| PROBLEM STATEMENT |
Return the data below exactly, but only from the line containing "<!-- man speaking -->" through the line containing "L740,500 L770,470 L760,455", with both of those lines included.

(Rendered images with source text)
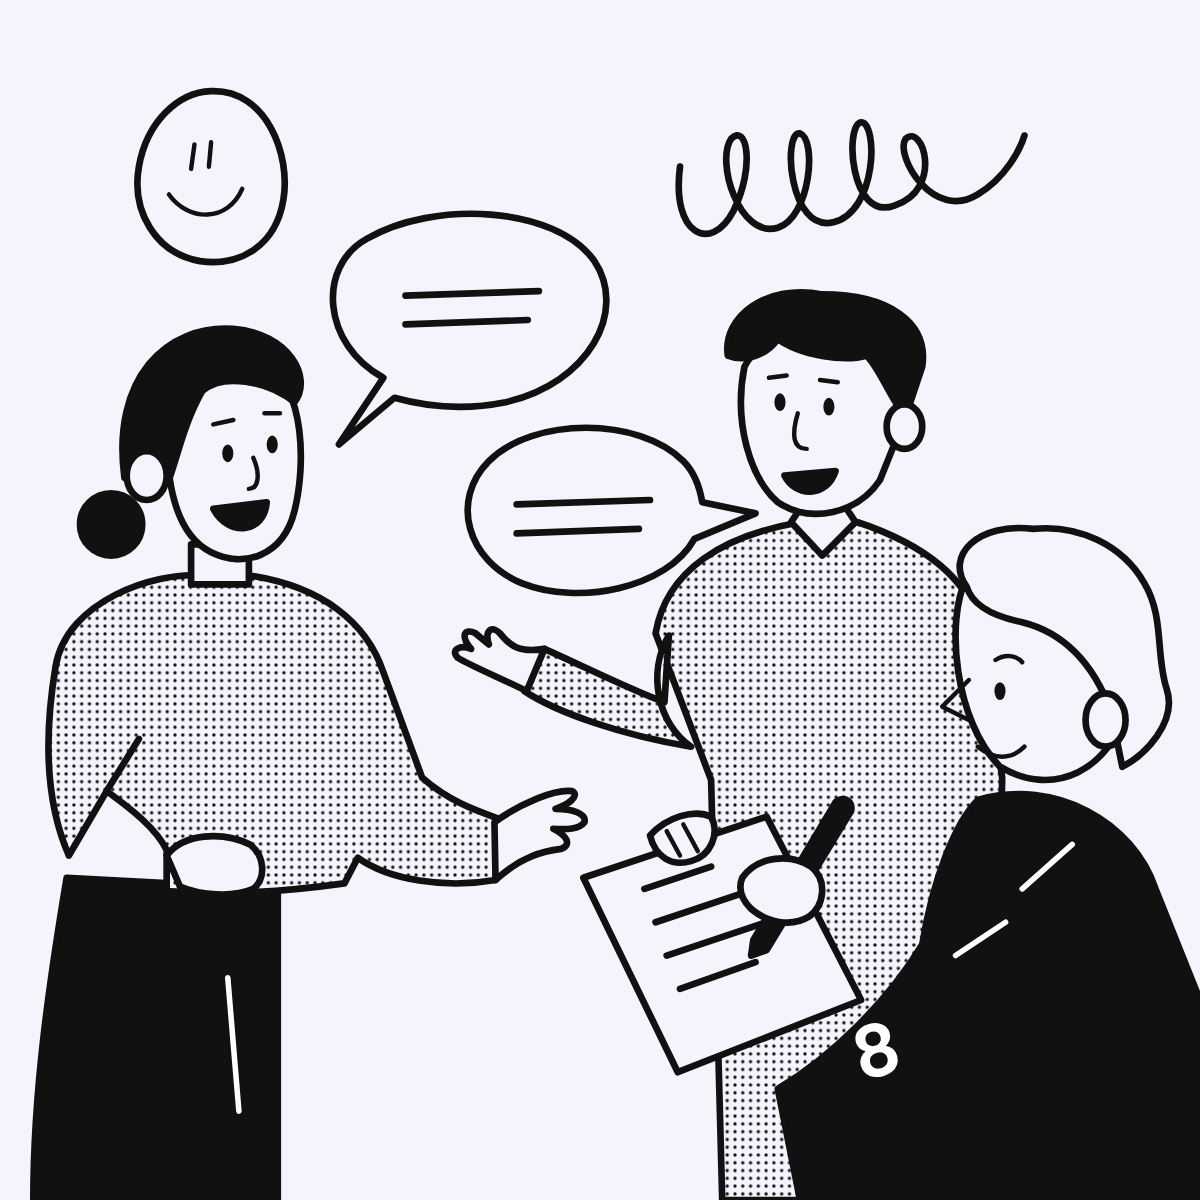
<!DOCTYPE html>
<html lang="en">
<head>
<meta charset="utf-8">
<title>Team Conversation</title>
<link rel="stylesheet" href="https://fonts.googleapis.com/css2?family=Poppins:wght@600&display=swap">
<style>
  :root {
    --paper: #f4f5fc;
    --ink: #111111;
    --white: #ffffff;
  }
  html, body {
    margin: 0;
    padding: 0;
    width: 1200px;
    height: 1200px;
    overflow: hidden;
    background: var(--paper);
  }
  .artboard {
    display: block;
    width: 1200px;
    height: 1200px;
  }
  .line { fill: none; stroke: var(--ink); stroke-width: 6; stroke-linecap: round; stroke-linejoin: round; }
  .thin { fill: none; stroke: var(--ink); stroke-width: 4; stroke-linecap: round; stroke-linejoin: round; }
  .skin { fill: var(--paper); stroke: var(--ink); stroke-width: 6; stroke-linejoin: round; }
  .solid { fill: var(--ink); stroke: var(--ink); stroke-width: 6; stroke-linejoin: round; }
  .dotted { fill: url(#halftone); stroke: var(--ink); stroke-width: 6; stroke-linejoin: round; }
  .highlight { fill: none; stroke: var(--white); stroke-width: 5; stroke-linecap: round; }
  .sleeve-number {
    font-family: "Poppins", sans-serif;
    font-weight: 600;
    font-size: 64px;
    fill: var(--white);
  }
</style>
</head>
<body>
<svg class="artboard" viewBox="0 0 1080 1080" xmlns="http://www.w3.org/2000/svg" role="img" aria-label="Three colleagues chatting while one takes notes">
  <defs>
    <pattern id="halftone" width="7" height="7" patternUnits="userSpaceOnUse">
      <rect width="7" height="7" fill="var(--paper)"/>
      <circle cx="3.5" cy="3.5" r="1.5" fill="var(--ink)"/>
    </pattern>
    <g id="bubble-text">
      <path class="line" d="M-60,-14 L60,-18"/>
      <path class="line" d="M-60,12 L50,8"/>
    </g>
  </defs>

  <rect width="1080" height="1080" fill="var(--paper)"/>

  <!-- doodles -->
  <g class="doodle-smiley">
    <path class="line" d="M190,82 C240,80 262,140 255,180 C248,222 215,240 180,235 C140,228 118,190 125,150 C132,110 160,83 190,82 Z"/>
    <path class="thin" d="M175,130 L172,152 M190,128 L188,150"/>
    <path class="thin" d="M152,175 C170,200 205,200 218,170"/>
  </g>
  <path class="doodle-loops line" d="M612,150 C604,212 640,228 660,190 C680,150 672,110 658,125 C644,145 665,215 700,205 C730,195 735,125 720,120 C704,118 710,210 750,200 C790,190 790,110 775,110 C760,112 765,200 805,185 C850,170 830,110 815,125 C805,140 840,200 880,175 C905,160 918,135 922,122"/>

  <!-- speech bubbles -->
  <g class="bubble-upper">
    <path class="skin" d="M345,340 C290,310 285,240 330,215 C390,180 500,185 535,235 C565,280 530,345 455,362 C415,370 380,365 355,358 L305,400 Z"/>
    <use href="#bubble-text" x="425" y="280"/>
  </g>
  <g class="bubble-lower">
    <path class="skin" d="M625,485 C600,530 520,545 470,525 C420,505 405,450 440,415 C480,375 575,375 615,415 C625,425 630,440 632,452 L680,462 Z"/>
    <use href="#bubble-text" x="525" y="468"/>
  </g>

  <!-- woman speaking -->
  <g class="person-woman">
    <path class="solid" d="M60,790 L250,800 L250,1080 L30,1080 C30,980 45,880 60,790 Z"/>
    <path class="highlight" d="M205,880 L215,1000"/>
    <path class="dotted" d="M50,600 C60,540 140,515 180,518 L225,518 C290,528 330,560 345,605 L380,700 C405,722 430,730 452,738 L446,792 C400,800 350,792 322,772 L310,795 C260,802 200,806 150,802 L150,765 C140,745 118,728 96,712 L62,770 C40,720 40,660 50,600 Z"/>
    <path class="line" d="M96,712 L125,665"/>
    <path class="skin" d="M150,770 C165,750 200,748 225,760 C238,770 240,790 228,800 C210,808 180,806 162,798 Z"/>
    <path class="skin" d="M445,740 C470,722 500,710 515,712 C522,716 512,724 500,728 C515,728 528,732 526,740 C520,748 505,746 498,746 C510,752 515,760 505,764 C490,766 470,770 446,792 Z"/>
    <rect class="skin" x="172" y="490" width="52" height="36"/>
    <circle class="solid" cx="100" cy="472" r="28"/>
    <path class="skin" d="M150,390 C150,330 200,310 240,330 C275,350 275,420 265,460 C255,500 220,512 190,497 C160,482 150,440 150,390 Z"/>
    <path class="solid" d="M112,430 C100,340 150,292 210,296 C260,300 282,340 265,362 C240,342 200,336 182,352 C166,380 160,410 152,432 Z"/>
    <ellipse class="skin" cx="132" cy="428" rx="18" ry="22"/>
    <ellipse cx="205" cy="408" rx="5" ry="8" fill="var(--ink)"/>
    <ellipse cx="245" cy="400" rx="5" ry="8" fill="var(--ink)"/>
    <path class="thin" d="M192,382 L210,378 M238,372 L252,372"/>
    <path class="thin" d="M228,412 C235,428 232,440 224,440"/>
    <path class="solid" d="M192,458 C206,484 238,480 240,452 Z"/>
  </g>

  <!-- man speaking -->
  <g class="person-man">
    <path class="dotted" d="M590,570 C600,512 652,482 720,470 L772,470 C832,490 870,520 882,562 L902,700 L892,1080 L650,1080 L640,702 Z"/>
    <path class="skin" d="M712,470 L740,500 L770,470 L760,455 L722,455 Z"/>
    <path class="dotted" d="M602,572 C582,605 592,652 622,672 C562,662 502,642 472,622 L490,584 C530,602 570,622 598,632 Z"/>
    <path class="skin" d="M474,622 C450,610 425,600 412,592 C405,585 414,580 424,584 C414,572 418,565 428,570 L440,580 C436,568 442,562 450,570 C458,580 466,588 490,584 Z"/>
    <path class="skin" d="M670,330 C660,380 675,430 700,452 C730,472 772,462 792,432 L812,382 C816,340 790,300 740,300 C705,300 680,310 670,330 Z"/>
    <path class="solid" d="M655,320 C650,285 690,255 740,265 C800,265 836,290 830,330 L815,375 C802,360 792,332 780,320 C760,326 720,320 700,305 C690,320 670,326 655,320 Z"/>
    <ellipse class="skin" cx="814" cy="384" rx="16" ry="20"/>
    <ellipse cx="702" cy="362" rx="5" ry="8" fill="var(--ink)"/>
    <ellipse cx="746" cy="366" rx="5" ry="8" fill="var(--ink)"/>
    <path class="thin" d="M692,340 L708,338 M738,342 L754,344"/>
    <path class="thin" d="M718,372 C712,392 714,404 726,404"/>
    <path class="solid" d="M706,428 C716,448 744,448 752,424 Z"/>
  </g>

  <!-- note taker -->
  <g class="person-notetaker">
    <path class="solid" d="M880,720 C950,700 1020,740 1040,800 L1080,900 L1080,1080 L720,1080 L700,980 C750,950 800,900 830,850 C840,790 860,740 880,720 Z"/>
    <path class="highlight" d="M920,800 L965,760 M860,860 L905,830"/>
    <text class="sleeve-number" x="768" y="968" transform="rotate(-15 790 945)">8</text>
    <path class="skin" d="M870,520 C850,560 860,650 900,690 C950,720 1000,690 1012,640 L1012,560 C990,510 920,492 870,520 Z"/>
    <path class="skin" d="M870,528 C850,500 880,470 930,476 C970,472 1010,490 1030,525 C1048,555 1040,590 1050,620 C1060,650 1030,680 1010,690 L1000,640 C985,600 960,570 920,560 C895,555 875,545 870,528 Z"/>
    <ellipse class="skin" cx="995" cy="648" rx="18" ry="24"/>
    <path class="thin" d="M872,612 L848,636 L872,648"/>
    <path class="thin" d="M896,594 C905,588 915,590 920,596"/>
    <ellipse cx="900" cy="622" rx="5" ry="8" fill="var(--ink)"/>
    <path class="thin" d="M880,672 C895,684 910,684 922,672"/>
    <g class="clipboard">
      <path class="skin" d="M525,790 L690,735 L775,900 L610,965 Z"/>
      <path class="line" d="M580,800 L640,780 M590,830 L680,800 M600,860 L690,830 M612,890 L680,866"/>
      <path class="skin" d="M585,752 C600,735 625,728 640,735 C648,750 640,770 622,775 C605,780 590,772 585,752 Z"/>
      <path class="thin" d="M600,748 L612,770 M615,742 L628,766"/>
    </g>
    <path class="solid" d="M752,722 C758,716 768,720 766,730 L690,855 L676,860 L678,846 Z"/>
    <path class="skin" d="M668,790 C682,770 712,768 730,780 C745,792 742,815 728,825 C712,835 690,830 676,818 C668,810 664,800 668,790 Z"/>
  </g>
</svg>
</body>
</html>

| TASK OUTPUT |
  <!-- man speaking -->
  <g class="person-man">
    <path class="dotted" d="M590,570 C600,512 652,482 720,470 L772,470 C832,490 870,520 882,562 L902,700 L892,1080 L650,1080 L640,702 Z"/>
    <path class="skin" d="M712,470 L740,500 L770,470 L760,455 L722,455 Z"/>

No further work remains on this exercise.